§ WHAT THE TASK ASKS:
The word "linewidth" occurs in some of the lines below; copy each of those lines.

═════ MATERIAL SUPPLIED ═════

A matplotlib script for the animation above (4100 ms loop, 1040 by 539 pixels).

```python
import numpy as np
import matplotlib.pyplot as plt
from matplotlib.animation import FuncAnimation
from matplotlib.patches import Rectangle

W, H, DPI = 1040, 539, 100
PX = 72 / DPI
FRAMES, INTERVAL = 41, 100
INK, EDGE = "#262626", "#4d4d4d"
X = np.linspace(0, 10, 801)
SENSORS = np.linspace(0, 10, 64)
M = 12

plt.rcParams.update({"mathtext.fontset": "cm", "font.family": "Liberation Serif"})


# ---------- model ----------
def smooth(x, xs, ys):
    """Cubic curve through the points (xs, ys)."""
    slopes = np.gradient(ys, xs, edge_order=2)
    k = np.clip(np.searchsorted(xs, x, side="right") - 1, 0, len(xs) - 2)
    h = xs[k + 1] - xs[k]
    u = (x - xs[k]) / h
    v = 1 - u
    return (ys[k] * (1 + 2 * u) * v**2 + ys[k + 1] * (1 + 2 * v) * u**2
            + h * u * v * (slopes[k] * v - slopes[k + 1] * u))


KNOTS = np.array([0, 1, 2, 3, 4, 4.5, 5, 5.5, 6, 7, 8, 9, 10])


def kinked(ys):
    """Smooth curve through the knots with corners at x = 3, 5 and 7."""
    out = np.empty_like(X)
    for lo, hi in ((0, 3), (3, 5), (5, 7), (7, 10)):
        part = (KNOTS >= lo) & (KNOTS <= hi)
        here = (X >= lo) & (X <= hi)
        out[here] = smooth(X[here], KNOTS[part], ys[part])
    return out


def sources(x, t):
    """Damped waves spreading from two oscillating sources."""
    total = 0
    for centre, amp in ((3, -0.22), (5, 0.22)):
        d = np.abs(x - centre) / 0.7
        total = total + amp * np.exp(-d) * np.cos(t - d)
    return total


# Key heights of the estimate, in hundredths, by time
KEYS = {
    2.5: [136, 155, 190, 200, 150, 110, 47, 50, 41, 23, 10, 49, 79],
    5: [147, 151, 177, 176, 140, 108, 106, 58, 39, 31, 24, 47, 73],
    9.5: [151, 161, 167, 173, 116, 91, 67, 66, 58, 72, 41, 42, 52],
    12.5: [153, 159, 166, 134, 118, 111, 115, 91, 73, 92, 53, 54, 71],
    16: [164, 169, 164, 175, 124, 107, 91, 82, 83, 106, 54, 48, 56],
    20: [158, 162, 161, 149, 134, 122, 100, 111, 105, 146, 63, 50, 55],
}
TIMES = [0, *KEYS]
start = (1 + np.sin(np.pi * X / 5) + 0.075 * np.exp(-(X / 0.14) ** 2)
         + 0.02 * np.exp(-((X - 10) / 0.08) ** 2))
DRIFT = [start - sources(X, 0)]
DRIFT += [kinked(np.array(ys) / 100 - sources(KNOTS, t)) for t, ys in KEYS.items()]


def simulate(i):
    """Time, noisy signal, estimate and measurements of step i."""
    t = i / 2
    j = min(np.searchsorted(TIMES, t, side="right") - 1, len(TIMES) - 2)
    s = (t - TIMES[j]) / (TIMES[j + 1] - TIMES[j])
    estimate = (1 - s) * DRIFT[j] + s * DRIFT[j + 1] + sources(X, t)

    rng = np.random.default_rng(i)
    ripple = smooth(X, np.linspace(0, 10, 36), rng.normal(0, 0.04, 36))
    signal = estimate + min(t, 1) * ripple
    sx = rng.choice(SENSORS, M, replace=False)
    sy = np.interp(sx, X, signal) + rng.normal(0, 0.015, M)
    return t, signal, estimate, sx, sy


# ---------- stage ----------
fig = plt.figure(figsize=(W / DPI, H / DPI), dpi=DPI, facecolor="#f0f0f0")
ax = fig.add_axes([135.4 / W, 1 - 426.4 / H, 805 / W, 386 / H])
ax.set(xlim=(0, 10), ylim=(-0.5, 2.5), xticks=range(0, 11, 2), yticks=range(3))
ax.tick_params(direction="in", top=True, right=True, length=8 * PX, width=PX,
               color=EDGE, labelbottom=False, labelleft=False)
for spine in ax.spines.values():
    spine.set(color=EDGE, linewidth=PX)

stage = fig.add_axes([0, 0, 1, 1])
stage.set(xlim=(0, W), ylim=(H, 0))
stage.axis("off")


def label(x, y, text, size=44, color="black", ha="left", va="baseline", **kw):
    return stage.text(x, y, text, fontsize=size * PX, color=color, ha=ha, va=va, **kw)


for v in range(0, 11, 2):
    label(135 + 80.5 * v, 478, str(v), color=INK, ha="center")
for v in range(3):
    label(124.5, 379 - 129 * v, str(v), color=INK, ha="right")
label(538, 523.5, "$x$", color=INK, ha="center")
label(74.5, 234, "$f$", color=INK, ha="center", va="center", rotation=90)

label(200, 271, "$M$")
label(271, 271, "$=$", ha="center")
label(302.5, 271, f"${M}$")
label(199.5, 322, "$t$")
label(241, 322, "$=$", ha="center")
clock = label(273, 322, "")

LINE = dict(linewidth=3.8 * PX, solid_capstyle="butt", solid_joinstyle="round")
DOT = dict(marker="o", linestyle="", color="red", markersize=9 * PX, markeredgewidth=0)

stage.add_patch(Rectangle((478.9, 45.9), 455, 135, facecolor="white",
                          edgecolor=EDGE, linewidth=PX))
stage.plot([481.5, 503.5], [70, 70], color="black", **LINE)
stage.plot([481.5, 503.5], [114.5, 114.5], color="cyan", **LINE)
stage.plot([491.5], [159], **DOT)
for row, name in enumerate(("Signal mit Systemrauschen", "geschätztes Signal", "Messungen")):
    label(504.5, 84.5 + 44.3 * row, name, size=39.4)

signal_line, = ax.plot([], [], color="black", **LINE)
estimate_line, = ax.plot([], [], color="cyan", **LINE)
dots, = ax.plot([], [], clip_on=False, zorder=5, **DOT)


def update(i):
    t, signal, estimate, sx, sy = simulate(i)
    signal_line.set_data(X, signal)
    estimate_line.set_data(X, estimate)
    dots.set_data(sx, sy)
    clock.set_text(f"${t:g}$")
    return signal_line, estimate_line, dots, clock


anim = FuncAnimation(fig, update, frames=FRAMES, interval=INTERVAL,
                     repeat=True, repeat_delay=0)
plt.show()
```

═════

§ EXERCISE OUTPUT:
    spine.set(color=EDGE, linewidth=PX)
LINE = dict(linewidth=3.8 * PX, solid_capstyle="butt", solid_joinstyle="round")
                          edgecolor=EDGE, linewidth=PX))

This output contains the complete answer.